Atacamenos

Atacamenos

About Atacamenos

The Atacamenos (also called Atacamas or Likan-antay) are a Native American people who inhabited the Andean portion of the Atacama Desert, mainly in what is today Chile's Antofagasta Region. Their language is known as Kunza. The most ancient people of the Atacama desert were nomadic hunters that followed herds of wild camelids. Later, the existence of vast herds of camelids and the better knowledge of primitive agricultural methods contributed to the development of a semi-sedentary lifestyle with seasonal movements. Around 2000-1000 BC, the Atacameno people fully adopted the sedentary culture.

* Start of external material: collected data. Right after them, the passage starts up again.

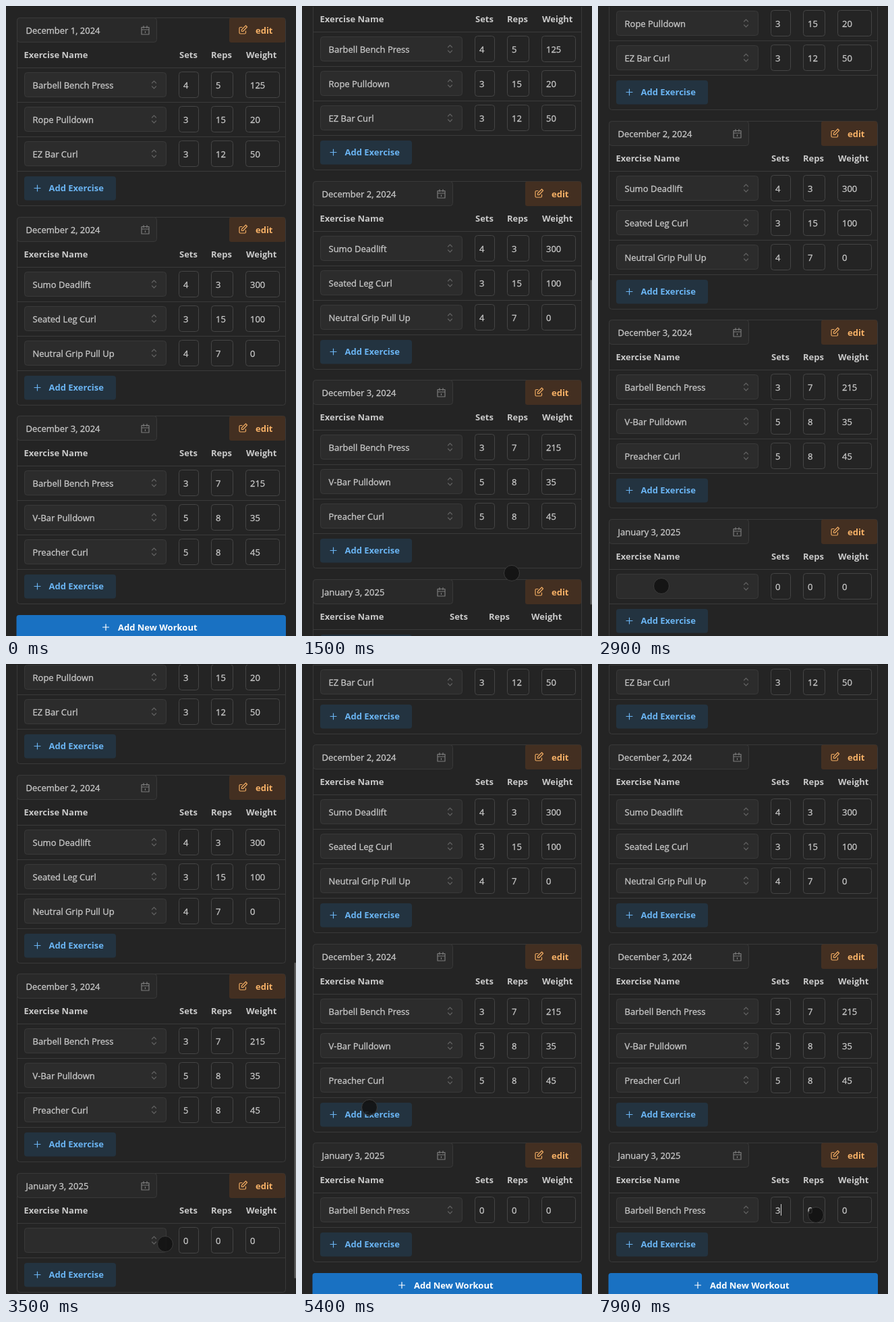
An HTML page for the animation above (8000 ms loop, 430 by 932 pixels).

```html
<!DOCTYPE html>
<html lang="en">
<head>
<meta charset="utf-8">
<title>Workout log</title>
<style>
  html, body { margin: 0; width: 100%; height: 100%; overflow: hidden; background: #242424; }
  svg { display: block; width: 430px; height: 932px; }
  text {
    font: 13px "Open Sans", "Noto Sans", sans-serif; white-space: pre;
    color: #c9c9c9; fill: currentColor; stroke: currentColor; stroke-width: .3;
  }
  .bold { font-weight: 700; stroke: none; }
  .orange { color: #f5b066; }
  .blue { color: #6ab4f2; }
  .white { color: #fff; }
  .label { font-size: 11.2px; color: #808080; }
  .icon { fill: none; stroke-width: 1.2; stroke-linecap: round; stroke-linejoin: round; }
</style>
</head>
<body>
<svg id="stage" viewBox="0 0 430 932"></svg>
<script>
const LOOP = 8000, VIEW = 932, PITCH = 294.5, TOP = 17, ROW = 51;
const ADD_CARD = 1200, ADD_ROW = 2400, OPEN = 4300, PICK = 5300;
const FOCUS = 6700, CLEAR = 7050, TYPE = 7420;
const SCROLL1 = 1361, SCROLL2 = 3448;

const days = [
  ["December 1, 2024", ["Barbell Bench Press", 4, 5, 125], ["Rope Pulldown", 3, 15, 20], ["EZ Bar Curl", 3, 12, 50]],
  ["December 2, 2024", ["Sumo Deadlift", 4, 3, 300], ["Seated Leg Curl", 3, 15, 100], ["Neutral Grip Pull Up", 4, 7, 0]],
  ["December 3, 2024", ["Barbell Bench Press", 3, 7, 215], ["V-Bar Pulldown", 5, 8, 35], ["Preacher Curl", 5, 8, 45]]
];

const text = (x, y, s, cls = "", id = "") => `<text x="${x}" y="${y}" class="${cls}" id="${id}">${s}</text>`;
const box = (x, y, w, h, fill, stroke = "none", r = 4, id = "") =>
  `<rect x="${x}" y="${y}" width="${w}" height="${h}" rx="${r}" fill="${fill}" stroke="${stroke}" id="${id}"/>`;
const icon = (d, color) => `<path class="icon" d="${d}" stroke="${color}"/>`;
const rule = (x1, x2, y) => `<path d="M${x1} ${y}H${x2}" stroke="#3a3a3a"/>`;
const plus = (x, y, color) => icon(`M${x - 4.5} ${y}h9M${x} ${y - 4.5}v9`, color);

function row(y, [name, ...nums], id = "") {
  const cols = [[256.5, 29], [304.5, 32], [355.5, 50]];
  return box(27.5, y - 18, 210, 36, "#2c2c2c", "#393939", 4, id && id + "Box")
    + text(39.5, y + 5, name, "", id && id + "Name")
    + icon(`M216.5 ${y - 2.5}l3-3 3 3M216.5 ${y + 2.5}l3 3 3-3`, "#606060")
    + cols.map(([x, w], i) => box(x, y - 19, w, 38, "#242424", "#454545")
      + text(x + 6.5, y + 5, nums[i], "", id && id + i)).join("")
    + rule(16, 414, y + 26);
}

function card(date, rows, id) {
  const end = 74 + ROW * rows.length;
  const heads = rows.length ? [257, 304, 356] : [219, 277, 340];
  return box(16.5, .5, 398, end + 51, "none", "#393939")
    + box(16.5, .5, 207, 36, "#292929", "#393939")
    + text(29.5, 24, date)
    + icon("M201 14.500h11v10.500h-11zM201 18h11M204 12.500v3M209 12.500v3M206.500 20.500v2", "#7c7c7c")
    + box(331, .5, 83, 36.5, "#432f21", "none", 3)
    + icon("M350 14.500h-2.500q-1.500 0-1.500 1.500v6.500q0 1.500 1.500 1.500h6.500q1.500 0 1.500-1.500v-2.500M349.500 20.500v-2.500l6-6 2 2-6 6.500z", "#f0ab62")
    + text(370, 24, "edit", "bold orange")
    + text(26.5, 60, "Exercise Name", "bold")
    + ["Sets", "Reps", "Weight"].map((s, i) => text(heads[i], 60, s, "bold")).join("")
    + rule(16, 414, 74.5)
    + rows.map((r, i) => row(99.5 + ROW * i, r, id)).join("")
    + box(27, end + 8, 136, 35.5, "#233340")
    + plus(46.5, end + 25.5, "#6ab4f2")
    + text(63.5, end + 30, "Add Exercise", "bold blue");
}

function menu() {
  const group = (s, x, y) => text(41, y + 4, s, "label") + rule(x, 222, y - .5);
  const list = (y, names) => names.map((s, i) => text(41, y + 5 + Math.round(33.7 * i), s)).join("");
  return box(27.5, 371.5, 209, 409, "#2d2d2d", "#3b3b3b")
    + group("Squat", 81, 390)
    + list(422, ["Cyclist Squat", "Sumo Squat", "Barbell Back Squat", "Front Squat", "Hack Squat", "Goblet Squat"])
    + group("Bench Press", 114, 623)
    + list(656, ["Barbell Bench Press", "Incline Barbell Bench Press", "Decline Barbell Bench Press"])
    + group("Deadlift", 92, 755)
    + box(228, 375, 5, 71, "#585858", "none", 2.5);
}

const group = (id, body) => `<g id="${id}">${body}</g>`;
const $ = id => document.getElementById(id);

$("stage").innerHTML = box(0, 0, 430, VIEW, "#242424", "none", 0)
  + days.map(([date, ...rows], i) => group("card" + i, card(date, rows))).join("")
  + group("empty", card("January 3, 2025", []))
  + group("filled", card("January 3, 2025", [["", 0, 0, 0]], "new")
    + `<path id="caret" d="M271.500 91v17" stroke="#d0d0d0"/>`)
  + group("submit", box(15.5, 0, 399.5, 36, "#1971c2") + plus(148, 18, "#fff")
    + text(166, 22.5, "Add New Workout", "bold white"))
  + group("menu", menu())
  + box(427.5, 0, 2.5, 0, "#5e5e5e", "none", 1, "thumb")
  + box(0, 0, 430, 1, "#1c1c1c", "none", 0)
  + `<circle id="cursor" r="11.500" fill="#111" fill-opacity=".86" stroke="#3c3c3c"/>`;

// time, x, y
const path = [
  [900, 250, 946], [1150, 240, 916], [1250, 240, 916], [1420, 311, 839],
  [1800, 311, 839], [2300, 94, 858], [2900, 94, 858], [3400, 236, 858],
  [3750, 236, 858], [4100, 219, 818], [4700, 219, 818], [5200, 100, 656],
  [5800, 100, 656], [6300, 296, 791], [6600, 287, 810], [6700, 287, 810],
  [6800, 272, 810], [7300, 272, 810], [7500, 323, 815], [LOOP, 323, 815]
];

const clamp = u => Math.min(1, Math.max(0, u));
const ease = (t, a, b) => { const u = clamp((t - a) / (b - a)); return u * u * (3 - 2 * u); };
const show = (id, on) => $(id).style.display = on ? "" : "none";
const move = (id, x, y) => $(id).setAttribute("transform", `translate(${x} ${y})`);

function cursorAt(t) {
  const i = Math.max(1, path.findIndex(p => p[0] > t));
  const [a, x, y] = path[i - 1], [b, x2, y2] = path[i];
  const u = ease(t, a, b);
  return [x + (x2 - x) * u, y + (y2 - y) * u];
}

function draw(t) {
  const scroll = 142 * ease(t, SCROLL1, 1700) + 50.5 * ease(t, SCROLL2, 3700);
  const place = (id, y) => move(id, 0, Math.round(y - scroll));
  const last = TOP + 3 * PITCH;
  days.forEach((_, i) => place("card" + i, TOP + i * PITCH));
  place("empty", last);
  place("filled", last);
  show("empty", t >= ADD_CARD && t < ADD_ROW);
  show("filled", t >= ADD_ROW);
  place("submit", last + (t < ADD_CARD ? 0 : t < ADD_ROW ? 141.5 : 192.5));

  const open = t >= OPEN && t < PICK;
  show("menu", open);
  $("newBox").setAttribute("stroke", open ? "#1d62a3" : "#393939");
  $("newName").textContent = t >= PICK ? "Barbell Bench Press" : "";
  $("new0").textContent = t < CLEAR ? "0" : t < TYPE ? "" : "3";
  const since = t - (t < CLEAR ? FOCUS : t < TYPE ? CLEAR : TYPE);
  show("caret", since >= 0 && since % 1000 < 500);
  move("caret", t >= CLEAR && t < TYPE ? -8 : 0, 0);

  // overlay scrollbar; the page continues above the first card
  const height = t < ADD_ROW ? 1809 : 1860;
  const fade = t < 3000 ? [SCROLL1, 2100] : [SCROLL2, 4050];
  $("thumb").setAttribute("y", (734 + scroll) * VIEW / height);
  $("thumb").setAttribute("height", VIEW * VIEW / height);
  $("thumb").setAttribute("opacity", t < fade[0] ? 0 : 1 - clamp((t - fade[1]) / 200));

  show("cursor", t >= 900);
  move("cursor", ...cursorAt(t));
}

function tick() {
  draw(performance.now() % LOOP);
  requestAnimationFrame(tick);
}
tick();
</script>
</body>
</html>
```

At this stage, they had an economy mainly based on llama breeding and maize agriculture. Between 400 BC and 100 AD, Atacameno farming reached a peak in its development, mainly in the oases of Lasana, Chiu-Chiu, Calama, San Pedro de Atacama, Peine, Tilomonte, Toconao.

Contributions by Jespinos, Uyvsdi, and Pristino.